It’s an old story, and one that often ends with the same words: “I wasn’t cut out for sales.” Maybe. But probably not. Poor training, inadequate support, and unrealistic expectations can each play a role in disappointing results.
Even so, what causes potentially good salespeople to fail has little or nothing to do with poor sales skills. The real harm is self-inflicted. Salespeople can sabotage themselves. Here are 14 ways that unnsuccessful salespeople tend to wreck their careers:
1. Tell a customer they will take care of something and then don’t do it. Why worry about it? It’s nothing an “I’m sorry,” a little schmoozing, a bouquet of flowers, or a gift card can’t correct. Anyway, it wasn’t that important. That’s not how customers see it. Their actions reveal the truth of who they are.

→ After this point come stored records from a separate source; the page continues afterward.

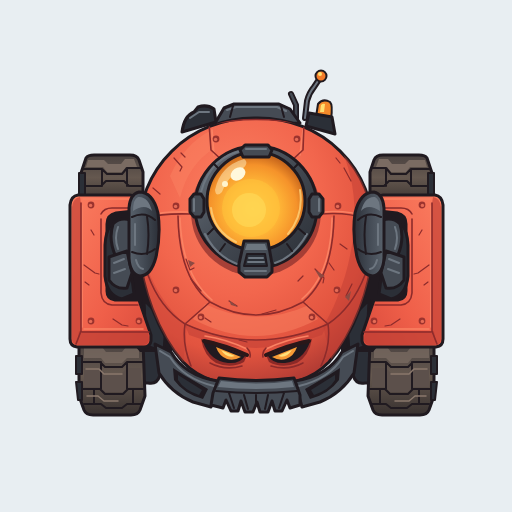
<!DOCTYPE html>
<html lang="en">
<head>
<meta charset="utf-8">
<title>Round red rover</title>
<style>
:root{--sky:#e8eef2;--ink:#201a20;--red:#f0614a;--red-light:#fb8263;--red-dark:#c23f35;--red-deep:#8d2b2b;--steel:#454b54;--steel-light:#6d7680;--steel-dark:#2b2f37;--tyre:#5c504b;--tyre-dark:#37312f;--tyre-light:#7a6b62;--amber:#ffad30;--glow:#ffdf70}
html,body{margin:0;height:100%;overflow:hidden;background:var(--sky)}
svg{display:block;width:512px;height:512px}
.outline{stroke:var(--ink);stroke-width:3;stroke-linejoin:round;stroke-linecap:round}
.thin{stroke:var(--ink);stroke-width:2;stroke-linejoin:round;stroke-linecap:round}
.line{fill:none;stroke-linecap:round;stroke-linejoin:round}
.seam{stroke:var(--red-deep);stroke-width:1.6}
.edge{stroke:var(--red-light);stroke-width:1.6}
.scratch{stroke:var(--red-deep);stroke-width:1.2}
.shine{stroke:var(--steel-light);stroke-width:2}
.red{fill:var(--red)}.red-light{fill:var(--red-light)}.red-dark{fill:var(--red-dark)}
.steel{fill:var(--steel)}.steel-light{fill:var(--steel-light)}.steel-dark{fill:var(--steel-dark)}
.tyre{fill:var(--tyre)}.tyre-dark{fill:var(--tyre-dark)}.tyre-light{fill:var(--tyre-light)}
.ink{fill:var(--ink)}.amber{fill:var(--amber)}
</style>
</head>
<body>
<svg viewBox="0 0 512 512" role="img" aria-label="Front view of a round red robot rover with an amber dome and angry eyes">
<defs>
<radialGradient id="hull-paint" cx=".42" cy=".3" r=".72">
<stop offset="0" stop-color="#fb8062"/><stop offset=".5" stop-color="#f2664d"/><stop offset=".8" stop-color="#e2543f"/><stop offset="1" stop-color="#b33c34"/>
</radialGradient>
<radialGradient id="glass" cx=".47" cy=".58" r=".56">
<stop offset="0" stop-color="#ffd44e"/><stop offset=".45" stop-color="#ffb838"/><stop offset=".8" stop-color="#f5922a"/><stop offset="1" stop-color="#c9681c"/>
</radialGradient>
<linearGradient id="plate" x1="0" y1="0" x2="1" y2="1">
<stop offset="0" stop-color="#fb7d60"/><stop offset=".6" stop-color="#ef5f49"/><stop offset="1" stop-color="#d94b3c"/>
</linearGradient>
<linearGradient id="pod" x1="0" y1="0" x2="1" y2="0">
<stop offset="0" stop-color="#59626c"/><stop offset=".5" stop-color="#434a54"/><stop offset="1" stop-color="#2b2f37"/>
</linearGradient>
<linearGradient id="ring" x1="0" y1="0" x2="1" y2="1">
<stop offset="0" stop-color="#69727c"/><stop offset=".5" stop-color="#424851"/><stop offset="1" stop-color="#2a2e35"/>
</linearGradient>
<linearGradient id="wheel" x1="0" y1="0" x2="0" y2="1">
<stop offset="0" stop-color="#4a4240"/><stop offset=".45" stop-color="#65584f"/><stop offset="1" stop-color="#38312f"/>
</linearGradient>
<clipPath id="hull-clip"><path d="M256 118C322 117 375 168 374 236C373 288 352 336 329 362C311 381 287 386 256 386C225 386 201 381 183 362C160 336 139 288 138 236C137 168 190 117 256 118Z"/></clipPath>
<g id="rivet"><circle r="3.4" fill="#9c332e"/><circle cx="-.4" cy=".4" r="1.7" fill="#e66c56"/></g>

<g id="rear-wheel">
<path class="outline" fill="url(#wheel)" d="M86 158Q88 155 94 155H130Q137 155 139 160L143 172V205H80V176Z"/>
<path class="tyre-light" d="M88 160H104L108 164H121L125 159H134L137 167H126L122 172H107L103 167H86Z"/>
<path class="line thin" d="M83 169H102L107 174H122L127 168H141M81 186H101L106 181H124L129 186H142M102 169V186M127 168V186"/>
<path class="steel-dark thin" d="M79 173H85V195H79Z"/>
</g>
<g id="front-wheel">
<path class="steel-dark outline" d="M138 342H158L160 375Q157 385 148 383H138Z"/>
<path class="outline" fill="url(#wheel)" d="M79 342H143L145 396L140 410Q138 415 131 415H93Q86 415 84 410L79 396Z"/>
<path class="tyre-light" d="M84 347H102L106 352H122L126 347H139V358H127L122 363H105L101 358H84Z" opacity=".75"/>
<path class="tyre" d="M84 368H100L105 373H122L127 368H141V387H128L123 392H105L100 387H84Z"/>
<path class="line thin" d="M80 362H100L105 367H122L127 362H143M80 389H100L105 394H123L128 389H143M84 404H101L106 408H122L127 404H141M101 362V389M127 362V389M94 390V404M133 390V404"/>
<path class="line" stroke="#8a786c" stroke-width="1.5" d="M86 369H99L104 374H122M87 396H98L104 401H118"/>
<path class="steel-dark thin" d="M76 356H82V374H76ZM76 382H82V400H78Z"/>
</g>
<g id="side-armour">
<path class="ink" d="M106 208H172V352H140L106 310Z"/>
<path class="steel-dark outline" d="M144 300L166 322L164 352L146 346Z"/>
<path class="outline" fill="url(#plate)" d="M78 195H130Q134 195 134 200V211L116 213Q107 215 107 224V291Q107 299 115 300H139L151 335V341Q150 347 144 347H77Q70 346 70 339V205Q71 196 78 195Z"/>
<path class="red-dark" d="M72 207Q73 198 80 197L81 204V331L77 345Q72 344 72 339Z" opacity=".65"/>
<path class="red-dark" d="M79 331H148L149 340Q148 345 143 345H77Z" opacity=".75"/>
<path class="line edge" d="M83 199H129M82 206V327M84 329H143"/>
<path class="line seam" d="M81 203V331L76 344M82 332H149M101 214Q104 208 112 208H131M101 219V293Q102 304 112 305H138"/>
<path class="line scratch" d="M84 265L95 273L99 274M85 282L89 285M113 319L122 325L128 326M91 230L94 235"/>
<use href="#rivet" x="91" y="205"/><use href="#rivet" x="91" y="321"/><use href="#rivet" x="139" y="321"/>
</g>
<g id="shoulder">
<path class="steel-dark outline" d="M127 216Q106 219 105 245V276Q107 296 122 299L134 294L131 270Z"/>
<path class="steel outline" d="M113 224Q120 217 130 220V252L116 257Q108 240 113 224Z"/>
<path class="steel outline" d="M109 257L127 251L132 273L127 288Q116 290 109 280Z"/>
<path class="line shine" d="M118 227Q114 238 118 249M114 263L124 259M114 273L125 269"/>
<path class="outline" fill="url(#pod)" d="M139 192Q153 192 158 213Q161 235 156 257Q151 276 140 276Q130 274 129 258V208Q130 194 139 192Z"/>
<path class="steel-light" d="M138 197Q148 196 152 211Q145 203 133 211Q133 199 138 197Z"/>
<path class="line thin" d="M132 217Q145 211 155 220M132 252Q145 257 155 249M147 216Q150 235 147 254"/>
<path class="line shine" d="M135 224V245M136 260Q138 268 143 269"/>
</g>
<g id="bumper-side">
<path class="steel outline" d="M155 344L171 352Q185 376 218 381L211 407L193 402Q171 393 159 373Z"/>
<path class="line shine" d="M160 351L170 357Q184 379 214 386"/>
<path class="ink" d="M173 368L184 375L208 389L203 399Q184 394 174 380Z"/>
<path class="steel-dark" d="M178 375L202 390L199 395Q184 390 178 380Z"/>
</g>
<g id="eye">
<path fill="#8b2927" d="M201 339L213 341L247 355L244 362Q231 369 216 363Q204 356 201 339Z"/>
<path class="ink" d="M203 342L214 344L245 356Q240 364 228 363Q210 361 203 342Z"/>
<path fill="#f79a35" d="M216 347L241 357Q234 361 227 359Q219 356 216 347Z"/>
<path fill="#ffe07a" d="M221 350L235 356Q227 359 221 350Z"/>
<path class="line" stroke="#2a1719" stroke-width="4" d="M204 341Q224 345 247 355"/>
<path class="line edge" d="M205 336Q226 339 247 349"/>
<path class="line seam" d="M210 363Q225 371 242 366M247 348Q251 352 250 357"/>
</g>
<g id="side-clamp">
<path class="steel outline" d="M194 194H201L204 199V212L201 217H194L190 212V199Z"/>
<path class="line shine" d="M194 199V211"/>
</g>
</defs>

<rect width="512" height="512" fill="var(--sky)"/>

<g id="chassis">
<use href="#rear-wheel"/><use href="#rear-wheel" transform="translate(513) scale(-1 1)"/>
<use href="#front-wheel"/><use href="#front-wheel" transform="translate(513) scale(-1 1)"/>
<use href="#side-armour"/><use href="#side-armour" transform="translate(513) scale(-1 1)"/>
</g>

<g id="roof-gear">
<path class="line" stroke="var(--ink)" stroke-width="6" d="M296 118V105L291 94"/>
<path class="line" stroke="var(--steel)" stroke-width="2.5" d="M296 118V105L291 94"/>
<path class="line" stroke="var(--ink)" stroke-width="6" d="M305 118L307 101Q309 93 314 87L320 78"/>
<path class="line" stroke="var(--steel-light)" stroke-width="2" d="M305 118L307 101Q309 93 314 87L320 78"/>
<circle class="thin" cx="321" cy="76" r="5.5" fill="#f47b29"/><circle cx="320" cy="74" r="2" fill="var(--glow)"/>
<path class="thin" fill="#f58a2a" d="M316 117L318 104Q323 98 330 102Q333 105 331 119Z"/>
<path fill="var(--glow)" d="M320 112L321 105Q323 103 325 104L324 112Z"/>
<path class="steel-dark outline" d="M309 113L332 117L335 134L306 126Z"/>
<path class="steel-dark outline" d="M182 132Q184 116 194 112L198 107Q207 104 214 109L216 122Z"/>
<path class="steel outline" d="M214 125L224 108L234 104H279L290 109L300 123Z"/>
<path class="line shine" d="M227 110L236 107H277L286 111M190 118L199 112H209"/>
<path class="line thin" d="M233 106L230 117M281 106L284 117"/>
</g>

<g id="hull">
<path class="outline" fill="url(#hull-paint)" d="M256 118C322 117 375 168 374 236C373 288 352 336 329 362C311 381 287 386 256 386C225 386 201 381 183 362C160 336 139 288 138 236C137 168 190 117 256 118Z"/>
<g clip-path="url(#hull-clip)">
<path class="red-dark" opacity=".5" d="M338 142Q367 200 345 276Q334 310 323 326L335 376L390 300V160Z"/>
<path class="red-dark" opacity=".4" d="M138 230Q146 290 187 326L183 366L130 300Z"/>
<path class="red-light" opacity=".5" d="M170 176Q185 143 212 130L213 149Q188 165 180 198Z"/>
<path class="red-light" opacity=".5" d="M193 319Q255 353 318 319L309 305Q256 329 205 304Z"/>
<path class="red-dark" opacity=".55" d="M185 325Q255 356 327 325L322 335Q256 361 189 335Z"/>
<path class="line edge" d="M149 216Q162 211 190 212M322 212Q348 210 364 216M212 130L214 155M303 130L300 155M180 218Q182 275 212 300M332 218Q331 275 302 299"/>
<path class="line seam" d="M147 218Q162 213 191 214M321 214Q348 212 366 219M209 123L211 150L224 162M304 123L303 150L290 162M178 216Q179 278 210 302Q256 328 303 302Q333 277 334 216M210 302L185 324M303 302L328 324M185 324Q256 356 328 324M185 324Q182 344 191 366M328 324Q331 345 321 366M148 275Q160 308 185 324M365 275Q352 308 328 324"/>
<path class="line seam" d="M207 125Q256 114 306 125"/>
</g>
<path class="line scratch" d="M174 158L182 167L180 171M181 153L185 157M153 188L160 194M186 259L190 270L194 268M191 279L201 291M229 301L237 306M315 269L324 278L323 283M329 263L334 270M298 281L303 276M346 296L352 284M344 168L351 181M336 158L340 163M262 314L276 310M239 340L247 342M205 318L211 322M340 244L347 249"/>
<path fill="#8d4a42" d="M315 270L325 276L320 278ZM229 300L238 307L231 305ZM188 260L195 263L190 267ZM345 297L351 291L349 301Z"/>
<use href="#rivet" x="216" y="139"/><use href="#rivet" x="297" y="139"/>
<use href="#rivet" x="176" y="206"/><use href="#rivet" x="338" y="206"/>
<use href="#rivet" x="176" y="290"/><use href="#rivet" x="337" y="290"/>
<use href="#rivet" x="201" y="317"/><use href="#rivet" x="312" y="317"/>
</g>

<g id="dome">
<ellipse cx="256" cy="212" rx="65" ry="64" fill="#7e2928" opacity=".65"/>
<ellipse class="outline" cx="256" cy="207" rx="61" ry="61" fill="url(#ring)"/>
<path class="line shine" d="M201 192Q211 155 246 150M205 234Q216 256 237 264M275 263Q294 257 307 234"/>
<path class="line thin" d="M208 234L214 228M220 251L225 244M305 234L298 228M292 251L287 244M214 164L220 170M298 164L292 170"/>
<circle class="outline" cx="256" cy="201" r="49" fill="url(#glass)"/>
<circle cx="251" cy="208" r="29" fill="#ffc53d" opacity=".55"/>
<circle cx="249" cy="210" r="17" fill="#ffda58" opacity=".65"/>
<path class="line" stroke="#ffd27a" stroke-width="2" opacity=".8" d="M211 208Q214 231 236 242M300 190Q304 215 288 234"/>
<path fill="#fff0bf" opacity=".5" d="M215 190Q220 166 244 159Q250 163 241 170Q227 177 222 192Q216 198 215 190Z"/>
<ellipse cx="238" cy="174" rx="8" ry="6" fill="#fff8dc" transform="rotate(-35 238 174)"/>
<circle cx="225" cy="184" r="3" fill="#fff4cf"/>
<path class="steel outline" d="M245 145H268L272 150L269 157H243L240 150Z"/>
<path class="line shine" d="M246 149H266"/>
<use href="#side-clamp"/><use href="#side-clamp" transform="translate(513) scale(-1 1)"/>
<path class="steel outline" d="M244 241H268L272 264V272L267 277H245L239 272V264Z"/>
<path class="steel-light" d="M247 244H265L267 250H245Z"/>
<path class="steel-dark thin" d="M247 254H265L267 266H244Z"/>
<path class="line shine" d="M249 258H263M248 262H264M245 271H266"/>
</g>

<g id="face">
<use href="#eye"/><use href="#eye" transform="translate(513) scale(-1 1)"/>
</g>

<g id="bumper">
<use href="#bumper-side"/><use href="#bumper-side" transform="translate(513) scale(-1 1)"/>
<path class="steel outline" d="M219 378Q256 383 294 378L300 395V405L290 408L287 400L282 411H275L272 401L268 412H260L257 402L253 412H245L241 401L238 411H231L226 400L223 408L211 405L213 393Z"/>
<path class="steel-light" d="M221 381Q256 386 292 381L294 387Q256 391 218 387Z"/>
<path class="line thin" d="M216 391Q256 395 297 391M229 393L234 408M244 395L248 409M268 395L265 409M284 393L279 408M256 395V402"/>
</g>

<g id="shoulders">
<use href="#shoulder"/><use href="#shoulder" transform="translate(513) scale(-1 1)"/>
</g>
</svg>
</body>
</html>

2. See themselves as special. The “salesperson’s disease” is catching. It’s transmitted by rubbing shoulders with other salespeople. The major symptom is the belief that they’re the reason for the company’s success so that gives them permission to break the rules, and to look down on everyone else. Oh, yes, the disease is fatal.
3. Puff up their record. No salesperson needs to take a course in “The Fine Art of Amplification.” Whether it’s with customers, each other or the boss, exaggeration comes naturally for too many salespeople. And, then, they come to believe their own baloney.
Avoid these behaviors if you hope to success in insurance sales. (Photo: iStock)
4. Avoid asking for help. Many salespeople see themselves as operating on their own, beholden to no one, and totally responsible for their destiny. And that includes asking for help, which they view as a sign of weakness and something they can’t live with—even when it costs them customers.
See also: How to get out of a sales slump
5. Criticize but don’t contribute. You know these salespeople, they’re quick to tell you what’s wrong in every part of the company: why revenues are down, what’s wrong with the product line, or who in management should be dumped. Yet, when asked to contribute their ideas or make suggestions, they have nothing to say. Such behavior pushes them out the door.
6. Do enough to get by. They’re guided by some preset internal gauge that sets strict limits, letting them go only so far before banging on the brakes. These are outliers to be sure. They’re ignored when there’s a crisis or unexpected crunch. In a word, they’re superfluous to the company’s success.